Similarly, writer and editor Francisca Kellett adds: “By writing about the issues in an engaging, entertaining manner, we can not only influence how people travel, but we can also make the industry sit up and take notice.” She confirms that these days, editors are usually happy to include sustainability information in articles, whether in the form of a sustainability rating at the top or bottom of a piece, or information that is woven throughout.
Reaching Out To Smaller Organisations
The fact is, sustainable options exist and they’re getting more accessible every day. In many cases, smaller enterprises that don’t usually get coverage can be the most ethical. It’s part of our job as journalists to uncover and highlight these options.
It’s also important to remember that progress is better than perfect, says Trine Richter, managing director of Green Solution House, a hotel and conference centre in Rønne.
“There are many who believe that you should only ‘commit’ to certifications when you can do it 100 per cent. I find that people like that you do the best you can and that you are evolving instead of believing that you can do it all. It becomes too overwhelming and slows down one’s own and society’s development. If you make mistakes, you have to learn from them and share them.”
It’s an approach worth taking into travel writing too. Just like we don’t have to be perfect citizens to make a difference, we don’t have to be flawless travel writers. We’ll most likely make mistakes and overlook aspects of responsible travel — but it is a learning process. The important bit is that we keep trying to normalise sustainable options and advertise creative, positive climate-friendly solutions as doable parts of a trip.
Responsible travel has thousands of solutions in all shapes and sizes: it’s not telling people what to do, it’s giving them the knowledge to make an informed decision. The key is to keep informed, provide credible research where needed, and to make those facts feel positive.
As journalists, our words inspire travel. With some small changes, that travel can be extremely sustainable. As Kirwan put it, “Everywhere in the world has some beauty to enjoy — let’s start to find that.”
Header image courtesy of Manny Moreno via Unsplash
Part of the Journo Resources fellowship class of 2022, Kate Hammer moved from Canada to Glasgow to study for a Masters in Television Fiction Writing.

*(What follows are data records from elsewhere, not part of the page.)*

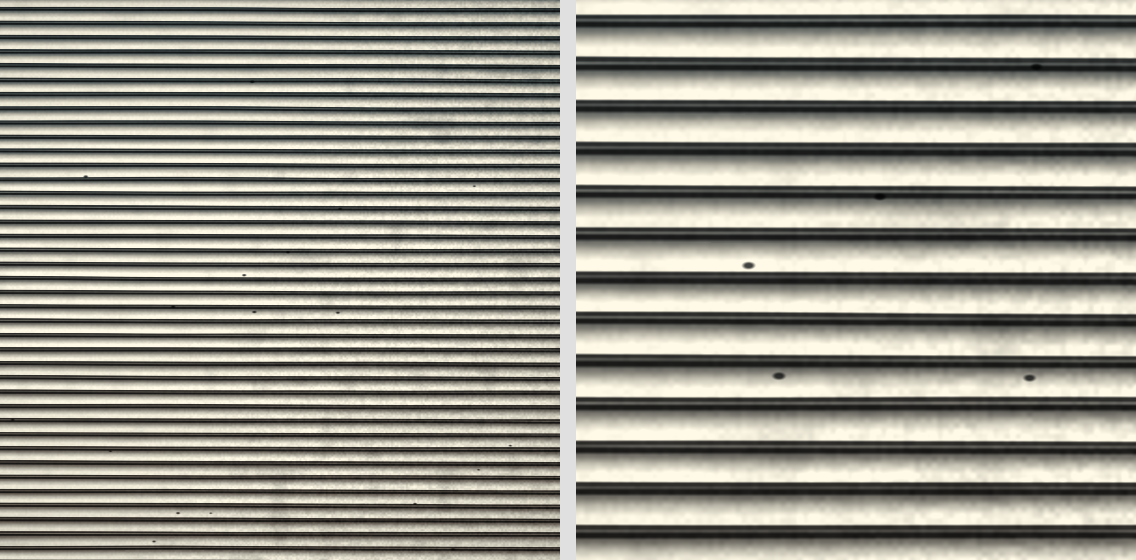
Left: the whole. Right: its middle third, enlarged.
Give the GLSL for this texture, as a WebGL 1 fragment shader.

```glsl
precision highp float;
// Ribbed metal sheet: 39.5 horizontal ribs, each fading from a grey shadow
// to an ivory highlight, split by black double grooves. Noise adds a slight
// waver, dust and small pits; a broad light falls on the left centre.

uniform vec2 u_resolution;

const float ROWS = 39.5;
const float PHASE = 0.18;
const float TILT = 0.0026;
const vec3 IVORY = vec3(1.0, 0.98, 0.905);
const vec3 COOL_DARK = vec3(0.86, 1.0, 1.02);
const vec3 WARM_DARK = vec3(1.08, 0.98, 0.88);

float hash(vec2 p) {
  vec3 q = fract(p.xyx * vec3(0.1031, 0.1030, 0.0973));
  q += dot(q, q.yzx + 33.33);
  return fract((q.x + q.y) * q.z);
}

float noise(vec2 p) {
  vec2 i = floor(p);
  vec2 f = fract(p);
  f = f * f * (3.0 - 2.0 * f);
  float low = mix(hash(i), hash(i + vec2(1.0, 0.0)), f.x);
  float high = mix(hash(i + vec2(0.0, 1.0)), hash(i + vec2(1.0, 1.0)), f.x);
  return mix(low, high, f.y);
}

float edge(float at, float t, float soft) {
  return smoothstep(at - soft, at + soft, t);
}

// Soft-sided stripe of the given half width
float stripe(float centre, float halfWidth, float t, float soft) {
  return 1.0 - edge(halfWidth, abs(t - centre), soft);
}

// Brightness down one rib: shadow, highlight, then the groove pair
float ribTone(float t, float soft, float width, float ridge) {
  float face = mix(0.40, 0.78, smoothstep(-0.04, 0.29, t));
  face = mix(face, 0.96, smoothstep(0.22, 0.46, t));
  float groove = mix(0.17, 0.10, edge(0.78, t, soft));
  groove += ridge * stripe(0.785, 0.035, t, soft);
  groove = mix(groove, 0.40, smoothstep(0.90, 1.0, t));
  return mix(face, groove, edge(0.645 - width, t, soft));
}

// Sparse dark pits, at most one per grid cell
float pits(vec2 uv, float cells, float chance, float pixel) {
  vec2 cell = floor(uv * cells);
  vec2 jitter = vec2(hash(cell + 3.7), hash(cell + 19.1));
  vec2 offset = fract(uv * cells) - mix(vec2(0.2), vec2(0.8), jitter);
  float radius = mix(0.02, 0.05, hash(cell + 41.3));
  float dist = length(offset * vec2(0.7, 1.2));
  float spot = 1.0 - edge(radius, dist, max(0.02, pixel * cells));
  return spot * step(hash(cell + 67.9), chance);
}

void main() {
  vec2 uv = gl_FragCoord.xy / u_resolution;
  float pixel = 1.0 / u_resolution.y;

  // Rib coordinate, counted downward with a slight tilt and waver
  float down = 1.0 - uv.y - TILT * uv.x;
  float row = down * ROWS + PHASE;
  row += 0.07 * (noise(vec2(uv.x * 3.0, row * 0.8)) - 0.5);
  float id = floor(row);
  float t = fract(row);

  // Groove width and ridge brightness vary by rib and along its length
  float along = noise(vec2(uv.x * 7.0, id * 5.3));
  float width = 0.03 * (hash(vec2(id, 8.0)) - 0.5) + 0.02 * (along - 0.5);
  float ridge = mix(0.10, 0.34, 0.5 * (along + hash(vec2(id, 23.0))));
  float soft = max(0.035, 0.6 * pixel * ROWS);
  float tone = ribTone(t, soft, width, ridge);

  // Broad light, uneven ribs and faint lengthwise streaks
  vec2 fromLight = (uv - vec2(0.36, 0.52)) * vec2(0.75, 1.0);
  float light = 1.05 - 0.48 * dot(fromLight, fromLight);
  light *= 0.97 + 0.06 * hash(vec2(id, 51.0));
  light *= 0.98 + 0.04 * noise(vec2(uv.x * 9.0, row * 6.0));
  tone *= light;

  // Dust grain, heavier towards the right and the lower edge
  float dusty = 0.35 + 0.65 * smoothstep(0.25, 0.75, uv.x + 0.35 * (0.5 - uv.y));
  float grain = noise(uv * 300.0) - 0.5 + 0.5 * (noise(uv * 130.0) - 0.5);
  tone += 0.13 * dusty * grain * (0.25 + 0.75 * tone);
  float stain = smoothstep(0.68, 0.95, noise(uv * vec2(24.0, 32.0)));
  tone *= 1.0 - 0.10 * dusty * stain;
  tone *= 1.0 - 0.75 * pits(uv, 17.0, 0.07, pixel);
  tone = clamp(tone, 0.0, 1.0);

  // Cool grooves at the top, warm ones at the bottom, ivory highlights
  vec3 darkTint = mix(WARM_DARK, COOL_DARK, smoothstep(0.05, 0.95, uv.y));
  vec3 tint = mix(darkTint, IVORY, smoothstep(0.1, 0.75, tone));
  gl_FragColor = vec4(clamp(tone * tint, 0.0, 1.0), 1.0);
}
```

A playwright, script editor, and comedian, she is now working as an entertainment trainee at STV Studios. Despite it all, Kate never loses touch with her goat-farming roots.